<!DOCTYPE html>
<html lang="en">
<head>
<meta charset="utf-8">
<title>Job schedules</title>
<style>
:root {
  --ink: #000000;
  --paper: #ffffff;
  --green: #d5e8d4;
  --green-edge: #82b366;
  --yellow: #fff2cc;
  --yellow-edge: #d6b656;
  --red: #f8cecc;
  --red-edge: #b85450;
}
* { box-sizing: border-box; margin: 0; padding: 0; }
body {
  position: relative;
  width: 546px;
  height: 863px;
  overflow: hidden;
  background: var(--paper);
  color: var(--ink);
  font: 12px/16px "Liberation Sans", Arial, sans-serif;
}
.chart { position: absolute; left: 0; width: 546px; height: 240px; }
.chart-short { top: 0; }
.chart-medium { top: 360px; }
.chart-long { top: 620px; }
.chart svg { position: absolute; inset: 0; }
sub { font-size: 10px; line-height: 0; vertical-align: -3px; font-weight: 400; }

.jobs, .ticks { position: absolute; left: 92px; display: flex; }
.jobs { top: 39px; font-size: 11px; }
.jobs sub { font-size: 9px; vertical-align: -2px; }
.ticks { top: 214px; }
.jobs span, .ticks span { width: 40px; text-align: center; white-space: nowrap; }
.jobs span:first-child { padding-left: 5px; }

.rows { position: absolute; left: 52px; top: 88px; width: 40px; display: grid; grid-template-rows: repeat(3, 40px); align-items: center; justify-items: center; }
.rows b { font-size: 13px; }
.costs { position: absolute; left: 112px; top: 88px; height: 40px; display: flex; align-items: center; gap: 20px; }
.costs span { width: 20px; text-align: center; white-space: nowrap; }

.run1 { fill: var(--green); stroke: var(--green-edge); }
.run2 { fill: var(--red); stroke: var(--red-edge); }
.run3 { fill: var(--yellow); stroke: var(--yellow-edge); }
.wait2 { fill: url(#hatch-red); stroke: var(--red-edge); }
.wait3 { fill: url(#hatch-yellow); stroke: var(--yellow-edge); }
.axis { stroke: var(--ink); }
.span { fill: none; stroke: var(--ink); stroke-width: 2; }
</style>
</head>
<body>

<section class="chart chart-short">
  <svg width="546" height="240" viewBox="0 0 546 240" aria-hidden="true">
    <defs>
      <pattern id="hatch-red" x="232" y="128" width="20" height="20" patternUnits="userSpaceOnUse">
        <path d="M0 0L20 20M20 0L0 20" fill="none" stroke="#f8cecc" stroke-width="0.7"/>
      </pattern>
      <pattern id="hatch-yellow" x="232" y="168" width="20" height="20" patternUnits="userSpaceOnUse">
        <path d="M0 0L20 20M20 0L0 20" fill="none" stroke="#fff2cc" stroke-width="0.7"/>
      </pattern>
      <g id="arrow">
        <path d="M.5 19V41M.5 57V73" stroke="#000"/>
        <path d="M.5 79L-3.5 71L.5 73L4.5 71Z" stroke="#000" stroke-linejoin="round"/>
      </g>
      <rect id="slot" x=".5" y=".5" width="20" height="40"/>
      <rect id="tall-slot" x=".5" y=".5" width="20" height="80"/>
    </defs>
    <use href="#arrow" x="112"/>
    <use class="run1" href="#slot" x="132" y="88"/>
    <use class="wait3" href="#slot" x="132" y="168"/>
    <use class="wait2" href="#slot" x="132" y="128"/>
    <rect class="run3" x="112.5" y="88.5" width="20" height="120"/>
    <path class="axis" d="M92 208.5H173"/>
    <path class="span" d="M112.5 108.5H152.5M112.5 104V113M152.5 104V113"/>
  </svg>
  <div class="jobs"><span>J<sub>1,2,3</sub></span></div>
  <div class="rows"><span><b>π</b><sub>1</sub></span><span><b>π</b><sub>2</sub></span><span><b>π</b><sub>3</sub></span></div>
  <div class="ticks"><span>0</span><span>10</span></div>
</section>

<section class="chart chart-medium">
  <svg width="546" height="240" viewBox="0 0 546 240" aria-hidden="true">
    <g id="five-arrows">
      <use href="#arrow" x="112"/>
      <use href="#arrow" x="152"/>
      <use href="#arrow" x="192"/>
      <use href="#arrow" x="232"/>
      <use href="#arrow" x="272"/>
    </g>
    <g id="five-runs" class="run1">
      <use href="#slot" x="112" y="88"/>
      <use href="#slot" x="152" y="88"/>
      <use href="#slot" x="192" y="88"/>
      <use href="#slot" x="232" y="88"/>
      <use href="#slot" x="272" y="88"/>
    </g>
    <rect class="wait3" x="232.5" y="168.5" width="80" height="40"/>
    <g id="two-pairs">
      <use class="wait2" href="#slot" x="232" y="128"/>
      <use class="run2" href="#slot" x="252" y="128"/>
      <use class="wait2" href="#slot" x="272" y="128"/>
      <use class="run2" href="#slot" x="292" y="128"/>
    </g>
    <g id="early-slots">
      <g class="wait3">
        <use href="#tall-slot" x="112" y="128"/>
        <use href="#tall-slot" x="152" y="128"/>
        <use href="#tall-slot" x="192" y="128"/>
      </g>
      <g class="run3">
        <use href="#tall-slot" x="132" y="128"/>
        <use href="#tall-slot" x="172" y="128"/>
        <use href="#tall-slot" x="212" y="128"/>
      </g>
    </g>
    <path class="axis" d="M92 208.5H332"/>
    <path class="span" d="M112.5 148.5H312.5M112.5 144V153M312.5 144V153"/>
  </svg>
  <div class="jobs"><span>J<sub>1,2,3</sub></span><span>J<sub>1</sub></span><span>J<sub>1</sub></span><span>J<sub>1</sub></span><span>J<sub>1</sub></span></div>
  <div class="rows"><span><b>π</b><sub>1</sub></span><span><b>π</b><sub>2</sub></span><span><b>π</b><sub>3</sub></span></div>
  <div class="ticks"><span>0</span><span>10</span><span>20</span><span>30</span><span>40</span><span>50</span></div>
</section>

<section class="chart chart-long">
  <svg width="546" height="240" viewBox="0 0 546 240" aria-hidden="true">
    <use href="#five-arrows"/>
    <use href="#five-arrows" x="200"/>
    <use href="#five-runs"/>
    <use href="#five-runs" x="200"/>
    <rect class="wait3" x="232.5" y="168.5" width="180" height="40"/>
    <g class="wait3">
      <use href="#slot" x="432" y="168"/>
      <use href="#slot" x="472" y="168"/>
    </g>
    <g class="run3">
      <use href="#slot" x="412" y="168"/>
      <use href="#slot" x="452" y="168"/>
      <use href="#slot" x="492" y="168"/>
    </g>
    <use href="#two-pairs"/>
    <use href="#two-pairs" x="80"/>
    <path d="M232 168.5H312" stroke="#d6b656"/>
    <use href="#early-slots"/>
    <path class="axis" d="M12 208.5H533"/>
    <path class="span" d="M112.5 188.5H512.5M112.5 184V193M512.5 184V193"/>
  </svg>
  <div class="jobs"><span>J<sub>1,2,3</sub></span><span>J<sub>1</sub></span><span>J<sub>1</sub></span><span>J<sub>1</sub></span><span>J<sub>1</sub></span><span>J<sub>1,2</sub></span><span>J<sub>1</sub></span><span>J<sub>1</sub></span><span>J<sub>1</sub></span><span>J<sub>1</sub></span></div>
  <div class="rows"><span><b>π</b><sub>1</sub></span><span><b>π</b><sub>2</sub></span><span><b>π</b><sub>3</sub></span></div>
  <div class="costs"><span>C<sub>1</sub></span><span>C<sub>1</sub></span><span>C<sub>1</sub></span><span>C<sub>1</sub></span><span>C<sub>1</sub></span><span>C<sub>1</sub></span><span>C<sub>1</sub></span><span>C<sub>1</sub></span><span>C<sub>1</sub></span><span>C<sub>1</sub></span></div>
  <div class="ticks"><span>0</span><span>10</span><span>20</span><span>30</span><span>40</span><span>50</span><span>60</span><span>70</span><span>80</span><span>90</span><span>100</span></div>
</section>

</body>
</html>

--

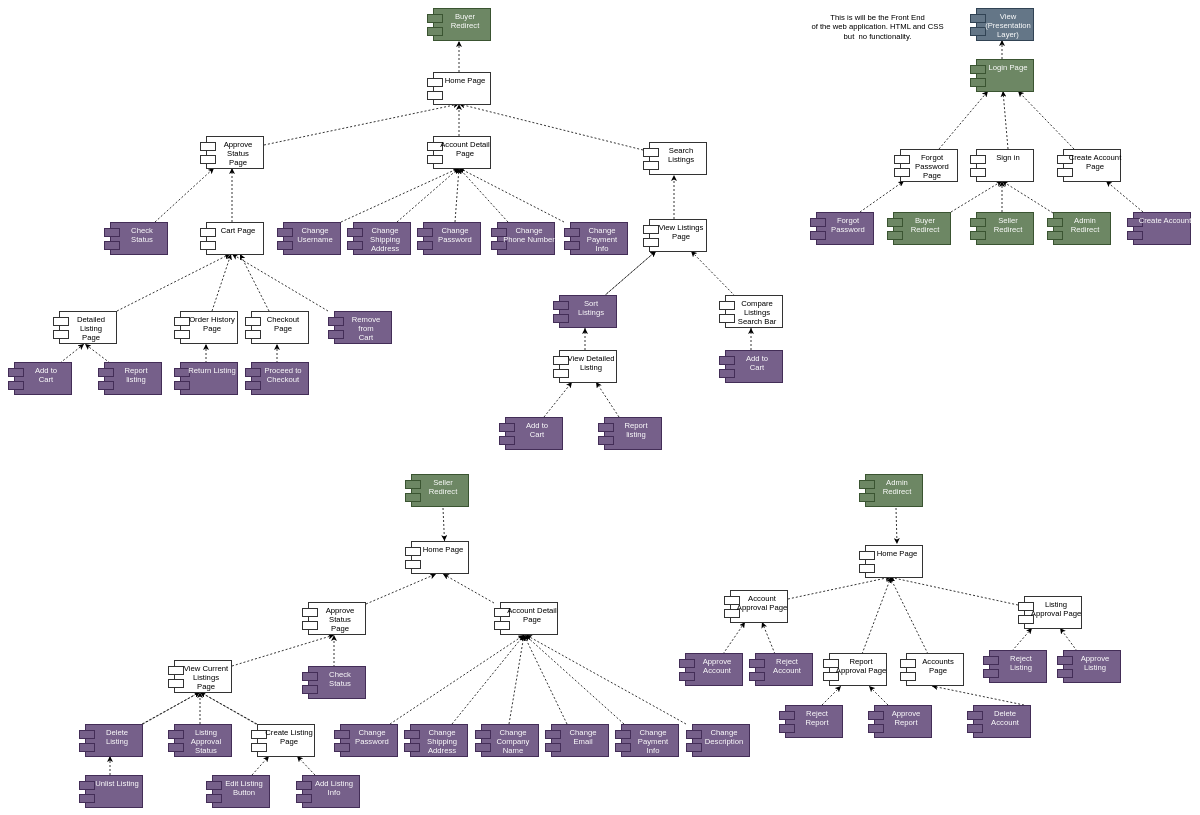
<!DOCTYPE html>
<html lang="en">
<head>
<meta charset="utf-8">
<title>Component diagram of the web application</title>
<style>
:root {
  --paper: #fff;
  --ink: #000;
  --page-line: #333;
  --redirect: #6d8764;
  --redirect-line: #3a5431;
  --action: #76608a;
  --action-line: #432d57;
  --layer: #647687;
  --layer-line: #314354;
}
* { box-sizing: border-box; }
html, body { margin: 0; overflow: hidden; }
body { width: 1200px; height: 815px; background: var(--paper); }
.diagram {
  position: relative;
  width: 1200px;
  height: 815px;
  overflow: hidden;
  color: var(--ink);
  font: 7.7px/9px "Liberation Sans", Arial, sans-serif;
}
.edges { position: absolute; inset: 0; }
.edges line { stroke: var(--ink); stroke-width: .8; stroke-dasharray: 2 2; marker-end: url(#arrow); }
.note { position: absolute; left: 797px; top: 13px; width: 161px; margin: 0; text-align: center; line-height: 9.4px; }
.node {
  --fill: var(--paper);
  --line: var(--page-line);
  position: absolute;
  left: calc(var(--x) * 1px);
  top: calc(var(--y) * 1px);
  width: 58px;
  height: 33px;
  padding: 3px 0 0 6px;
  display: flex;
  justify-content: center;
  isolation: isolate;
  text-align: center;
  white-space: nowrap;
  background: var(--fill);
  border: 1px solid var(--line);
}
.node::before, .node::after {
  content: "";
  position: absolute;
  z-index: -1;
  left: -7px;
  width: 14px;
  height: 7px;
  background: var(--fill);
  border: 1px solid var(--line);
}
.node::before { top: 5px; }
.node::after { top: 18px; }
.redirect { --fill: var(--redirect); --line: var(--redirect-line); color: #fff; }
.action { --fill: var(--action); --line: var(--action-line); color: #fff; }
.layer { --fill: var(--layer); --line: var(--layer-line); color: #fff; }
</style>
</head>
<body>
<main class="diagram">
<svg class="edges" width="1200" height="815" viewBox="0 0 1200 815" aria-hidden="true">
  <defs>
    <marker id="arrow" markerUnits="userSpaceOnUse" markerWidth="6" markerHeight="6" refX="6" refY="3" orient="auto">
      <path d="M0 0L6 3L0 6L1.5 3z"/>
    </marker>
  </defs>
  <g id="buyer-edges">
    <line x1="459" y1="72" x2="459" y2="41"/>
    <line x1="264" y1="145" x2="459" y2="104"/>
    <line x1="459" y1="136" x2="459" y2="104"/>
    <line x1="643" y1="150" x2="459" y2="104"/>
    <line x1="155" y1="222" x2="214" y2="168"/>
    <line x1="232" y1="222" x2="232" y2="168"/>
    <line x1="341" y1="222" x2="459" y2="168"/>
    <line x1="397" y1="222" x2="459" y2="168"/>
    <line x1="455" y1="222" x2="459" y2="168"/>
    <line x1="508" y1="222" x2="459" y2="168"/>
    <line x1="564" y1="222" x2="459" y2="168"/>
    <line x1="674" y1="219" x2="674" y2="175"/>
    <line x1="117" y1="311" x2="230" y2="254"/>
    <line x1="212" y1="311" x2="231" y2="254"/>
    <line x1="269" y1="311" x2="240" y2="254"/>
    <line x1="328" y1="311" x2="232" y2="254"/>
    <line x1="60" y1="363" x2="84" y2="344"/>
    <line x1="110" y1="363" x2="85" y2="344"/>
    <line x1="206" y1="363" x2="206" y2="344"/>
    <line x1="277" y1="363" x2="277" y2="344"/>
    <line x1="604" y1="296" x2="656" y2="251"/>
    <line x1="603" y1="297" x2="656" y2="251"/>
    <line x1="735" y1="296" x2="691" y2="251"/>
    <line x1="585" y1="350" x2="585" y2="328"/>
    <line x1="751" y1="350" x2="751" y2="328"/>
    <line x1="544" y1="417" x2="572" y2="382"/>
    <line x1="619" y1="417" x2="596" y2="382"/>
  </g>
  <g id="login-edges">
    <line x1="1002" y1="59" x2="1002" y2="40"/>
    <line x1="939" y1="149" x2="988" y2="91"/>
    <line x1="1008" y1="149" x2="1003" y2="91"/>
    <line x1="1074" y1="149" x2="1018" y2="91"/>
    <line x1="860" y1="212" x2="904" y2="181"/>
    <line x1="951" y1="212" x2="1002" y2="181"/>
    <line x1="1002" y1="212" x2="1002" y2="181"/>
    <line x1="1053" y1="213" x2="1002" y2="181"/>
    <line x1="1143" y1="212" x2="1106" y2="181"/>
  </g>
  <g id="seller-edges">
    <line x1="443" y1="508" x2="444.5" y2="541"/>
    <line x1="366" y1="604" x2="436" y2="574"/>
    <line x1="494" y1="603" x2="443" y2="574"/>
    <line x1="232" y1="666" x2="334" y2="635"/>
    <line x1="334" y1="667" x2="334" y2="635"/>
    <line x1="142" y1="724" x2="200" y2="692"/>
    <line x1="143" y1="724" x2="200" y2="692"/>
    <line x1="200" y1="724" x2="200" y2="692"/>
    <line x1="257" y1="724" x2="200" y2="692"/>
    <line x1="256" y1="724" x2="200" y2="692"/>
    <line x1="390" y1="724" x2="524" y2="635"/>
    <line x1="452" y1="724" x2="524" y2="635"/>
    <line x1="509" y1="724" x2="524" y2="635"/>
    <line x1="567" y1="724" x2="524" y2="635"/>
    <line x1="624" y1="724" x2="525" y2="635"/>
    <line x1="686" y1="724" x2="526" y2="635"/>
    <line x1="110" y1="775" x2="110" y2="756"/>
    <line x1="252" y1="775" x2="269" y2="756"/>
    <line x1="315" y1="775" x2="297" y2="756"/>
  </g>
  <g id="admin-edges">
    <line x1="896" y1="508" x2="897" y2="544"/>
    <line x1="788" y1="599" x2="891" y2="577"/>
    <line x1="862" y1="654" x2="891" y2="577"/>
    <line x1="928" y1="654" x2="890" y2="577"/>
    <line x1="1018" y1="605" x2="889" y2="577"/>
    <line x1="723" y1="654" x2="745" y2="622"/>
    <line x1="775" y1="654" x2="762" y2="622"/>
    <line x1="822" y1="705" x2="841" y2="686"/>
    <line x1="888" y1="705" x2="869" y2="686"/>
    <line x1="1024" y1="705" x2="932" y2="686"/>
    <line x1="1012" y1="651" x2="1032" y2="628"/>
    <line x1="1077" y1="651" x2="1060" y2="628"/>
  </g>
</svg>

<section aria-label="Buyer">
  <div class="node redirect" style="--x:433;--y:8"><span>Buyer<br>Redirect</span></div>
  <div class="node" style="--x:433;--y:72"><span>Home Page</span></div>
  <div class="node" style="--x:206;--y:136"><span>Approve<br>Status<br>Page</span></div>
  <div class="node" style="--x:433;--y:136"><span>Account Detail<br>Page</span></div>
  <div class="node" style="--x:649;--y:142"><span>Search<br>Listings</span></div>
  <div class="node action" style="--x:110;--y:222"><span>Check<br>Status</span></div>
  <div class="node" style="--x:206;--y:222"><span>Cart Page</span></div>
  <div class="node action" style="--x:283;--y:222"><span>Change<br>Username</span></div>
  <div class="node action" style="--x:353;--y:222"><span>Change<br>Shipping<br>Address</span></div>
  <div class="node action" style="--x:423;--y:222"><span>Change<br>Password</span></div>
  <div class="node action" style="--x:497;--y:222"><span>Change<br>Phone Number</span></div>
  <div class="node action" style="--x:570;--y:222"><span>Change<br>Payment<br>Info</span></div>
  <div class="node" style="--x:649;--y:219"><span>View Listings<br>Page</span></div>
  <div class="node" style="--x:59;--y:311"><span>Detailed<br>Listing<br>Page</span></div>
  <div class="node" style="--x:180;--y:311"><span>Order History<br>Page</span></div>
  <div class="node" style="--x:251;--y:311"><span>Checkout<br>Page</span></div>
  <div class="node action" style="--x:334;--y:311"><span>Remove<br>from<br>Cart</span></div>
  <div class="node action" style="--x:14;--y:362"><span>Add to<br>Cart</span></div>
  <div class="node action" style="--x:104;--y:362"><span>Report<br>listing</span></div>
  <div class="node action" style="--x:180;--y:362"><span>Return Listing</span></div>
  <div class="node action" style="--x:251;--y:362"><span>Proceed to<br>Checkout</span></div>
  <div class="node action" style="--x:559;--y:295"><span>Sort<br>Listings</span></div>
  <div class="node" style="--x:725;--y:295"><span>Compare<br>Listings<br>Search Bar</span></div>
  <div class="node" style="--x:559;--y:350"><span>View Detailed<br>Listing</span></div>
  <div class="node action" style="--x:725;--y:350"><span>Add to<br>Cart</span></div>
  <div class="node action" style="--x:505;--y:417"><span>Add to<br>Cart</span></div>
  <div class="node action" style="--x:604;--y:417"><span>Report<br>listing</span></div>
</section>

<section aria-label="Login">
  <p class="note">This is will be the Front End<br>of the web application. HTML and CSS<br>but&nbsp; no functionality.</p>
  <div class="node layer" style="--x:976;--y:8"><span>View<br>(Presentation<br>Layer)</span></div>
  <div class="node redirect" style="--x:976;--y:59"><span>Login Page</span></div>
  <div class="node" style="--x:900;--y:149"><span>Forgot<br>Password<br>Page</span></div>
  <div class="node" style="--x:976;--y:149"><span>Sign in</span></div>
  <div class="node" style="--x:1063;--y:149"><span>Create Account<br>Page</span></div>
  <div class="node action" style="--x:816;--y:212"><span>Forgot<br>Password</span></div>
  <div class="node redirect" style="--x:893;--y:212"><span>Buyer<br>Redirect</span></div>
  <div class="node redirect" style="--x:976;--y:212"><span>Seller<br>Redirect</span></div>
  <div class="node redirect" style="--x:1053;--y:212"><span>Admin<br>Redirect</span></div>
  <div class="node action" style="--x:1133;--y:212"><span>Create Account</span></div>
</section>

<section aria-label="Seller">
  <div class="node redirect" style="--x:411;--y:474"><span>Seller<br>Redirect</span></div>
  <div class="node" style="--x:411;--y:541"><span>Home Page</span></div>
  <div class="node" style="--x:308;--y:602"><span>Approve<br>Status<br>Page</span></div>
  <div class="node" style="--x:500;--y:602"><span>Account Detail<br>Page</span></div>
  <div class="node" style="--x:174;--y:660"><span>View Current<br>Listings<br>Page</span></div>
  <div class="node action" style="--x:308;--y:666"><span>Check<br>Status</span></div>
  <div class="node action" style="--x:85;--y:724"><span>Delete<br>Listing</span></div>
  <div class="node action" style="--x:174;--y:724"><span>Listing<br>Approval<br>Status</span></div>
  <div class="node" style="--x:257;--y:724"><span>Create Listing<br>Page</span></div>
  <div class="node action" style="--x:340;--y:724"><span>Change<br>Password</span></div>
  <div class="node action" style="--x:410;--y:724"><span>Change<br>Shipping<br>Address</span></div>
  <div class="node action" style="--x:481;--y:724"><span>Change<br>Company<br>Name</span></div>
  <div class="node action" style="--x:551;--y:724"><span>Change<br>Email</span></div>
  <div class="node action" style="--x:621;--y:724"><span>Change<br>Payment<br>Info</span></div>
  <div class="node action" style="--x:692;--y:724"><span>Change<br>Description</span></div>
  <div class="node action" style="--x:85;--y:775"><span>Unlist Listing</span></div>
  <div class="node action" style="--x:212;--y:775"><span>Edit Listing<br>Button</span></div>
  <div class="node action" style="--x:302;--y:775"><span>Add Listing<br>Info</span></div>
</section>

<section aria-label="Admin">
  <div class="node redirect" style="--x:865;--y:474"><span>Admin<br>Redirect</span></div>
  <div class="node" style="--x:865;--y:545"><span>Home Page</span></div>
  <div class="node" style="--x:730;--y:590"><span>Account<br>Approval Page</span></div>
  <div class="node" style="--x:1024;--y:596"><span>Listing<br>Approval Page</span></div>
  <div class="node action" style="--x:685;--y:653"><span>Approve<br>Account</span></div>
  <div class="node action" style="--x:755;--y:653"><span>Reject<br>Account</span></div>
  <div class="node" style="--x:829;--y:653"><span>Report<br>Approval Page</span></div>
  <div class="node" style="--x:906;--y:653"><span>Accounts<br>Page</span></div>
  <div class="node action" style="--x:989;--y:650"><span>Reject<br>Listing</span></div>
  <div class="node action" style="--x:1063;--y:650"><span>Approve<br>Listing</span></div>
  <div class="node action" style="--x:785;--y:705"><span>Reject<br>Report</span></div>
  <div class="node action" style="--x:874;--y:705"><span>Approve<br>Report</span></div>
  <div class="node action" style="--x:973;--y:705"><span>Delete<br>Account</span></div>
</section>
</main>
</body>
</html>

---

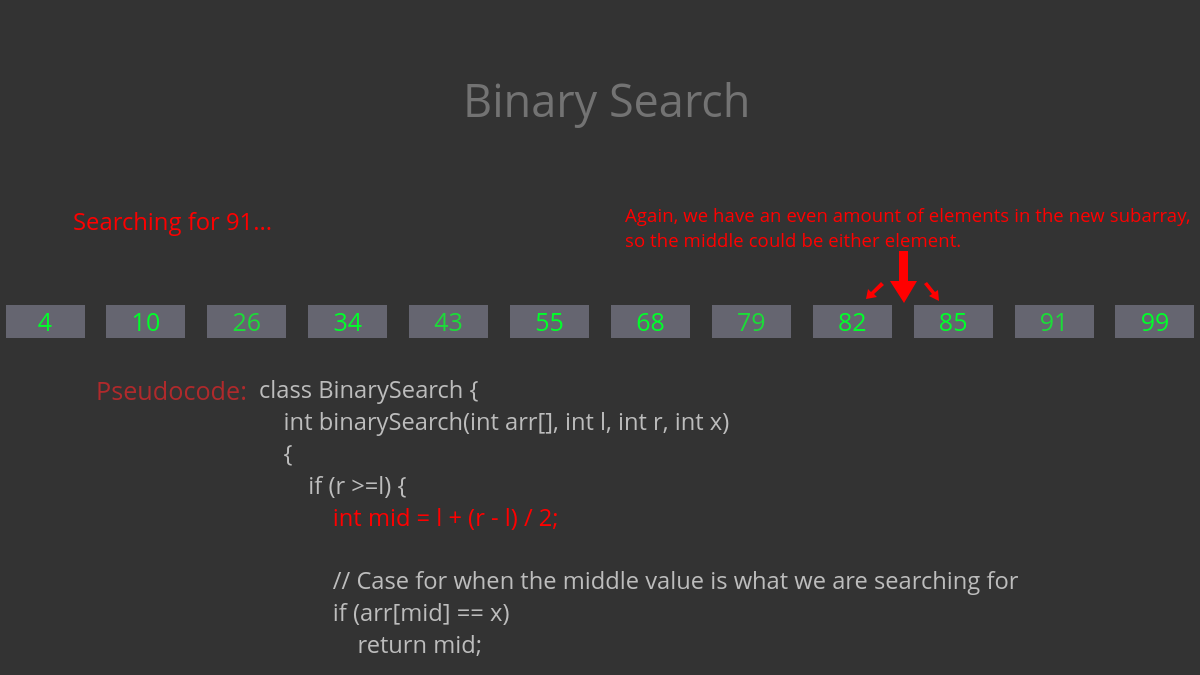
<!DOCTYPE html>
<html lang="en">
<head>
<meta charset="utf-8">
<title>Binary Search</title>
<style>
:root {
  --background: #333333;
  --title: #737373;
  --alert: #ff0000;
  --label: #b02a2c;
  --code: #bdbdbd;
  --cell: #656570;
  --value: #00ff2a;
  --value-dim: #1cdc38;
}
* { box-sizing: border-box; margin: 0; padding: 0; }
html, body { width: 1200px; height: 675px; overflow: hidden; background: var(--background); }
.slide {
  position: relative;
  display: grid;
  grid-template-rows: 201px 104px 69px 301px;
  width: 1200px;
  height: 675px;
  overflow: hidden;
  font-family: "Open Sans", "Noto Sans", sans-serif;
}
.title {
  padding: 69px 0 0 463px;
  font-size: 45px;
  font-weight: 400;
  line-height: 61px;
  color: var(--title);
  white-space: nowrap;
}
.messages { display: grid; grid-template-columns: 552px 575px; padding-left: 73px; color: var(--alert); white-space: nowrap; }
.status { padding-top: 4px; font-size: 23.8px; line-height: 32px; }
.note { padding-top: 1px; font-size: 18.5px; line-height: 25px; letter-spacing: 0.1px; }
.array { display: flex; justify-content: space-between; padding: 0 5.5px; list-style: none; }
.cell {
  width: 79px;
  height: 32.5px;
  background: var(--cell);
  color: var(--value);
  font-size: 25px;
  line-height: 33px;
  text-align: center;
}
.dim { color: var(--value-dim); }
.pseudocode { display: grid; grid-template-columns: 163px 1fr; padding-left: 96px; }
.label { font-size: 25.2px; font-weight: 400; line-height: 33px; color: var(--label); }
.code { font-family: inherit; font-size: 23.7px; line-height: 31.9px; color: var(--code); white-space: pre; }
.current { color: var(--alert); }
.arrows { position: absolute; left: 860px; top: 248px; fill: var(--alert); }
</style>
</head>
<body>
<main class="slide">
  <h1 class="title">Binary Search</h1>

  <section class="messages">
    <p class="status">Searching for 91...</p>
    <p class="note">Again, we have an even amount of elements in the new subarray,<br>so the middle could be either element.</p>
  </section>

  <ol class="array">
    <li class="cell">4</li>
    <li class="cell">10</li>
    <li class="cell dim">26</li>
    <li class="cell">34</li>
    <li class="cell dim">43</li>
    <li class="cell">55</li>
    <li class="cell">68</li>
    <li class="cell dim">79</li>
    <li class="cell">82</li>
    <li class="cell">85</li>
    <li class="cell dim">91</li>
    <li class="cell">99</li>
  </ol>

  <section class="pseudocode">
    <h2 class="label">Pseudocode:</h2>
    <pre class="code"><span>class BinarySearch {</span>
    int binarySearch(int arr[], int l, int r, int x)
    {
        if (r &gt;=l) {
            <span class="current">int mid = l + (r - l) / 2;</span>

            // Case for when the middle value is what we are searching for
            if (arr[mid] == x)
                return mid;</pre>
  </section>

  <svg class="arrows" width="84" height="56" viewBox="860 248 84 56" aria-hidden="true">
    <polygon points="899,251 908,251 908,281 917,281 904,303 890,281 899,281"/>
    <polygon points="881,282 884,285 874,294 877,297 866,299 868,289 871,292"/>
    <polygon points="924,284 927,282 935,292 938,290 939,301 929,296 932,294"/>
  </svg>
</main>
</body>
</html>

Exercise goal: Work out how many lines of the material contain "Approve". Reply with that number only.

Exercise answer: 5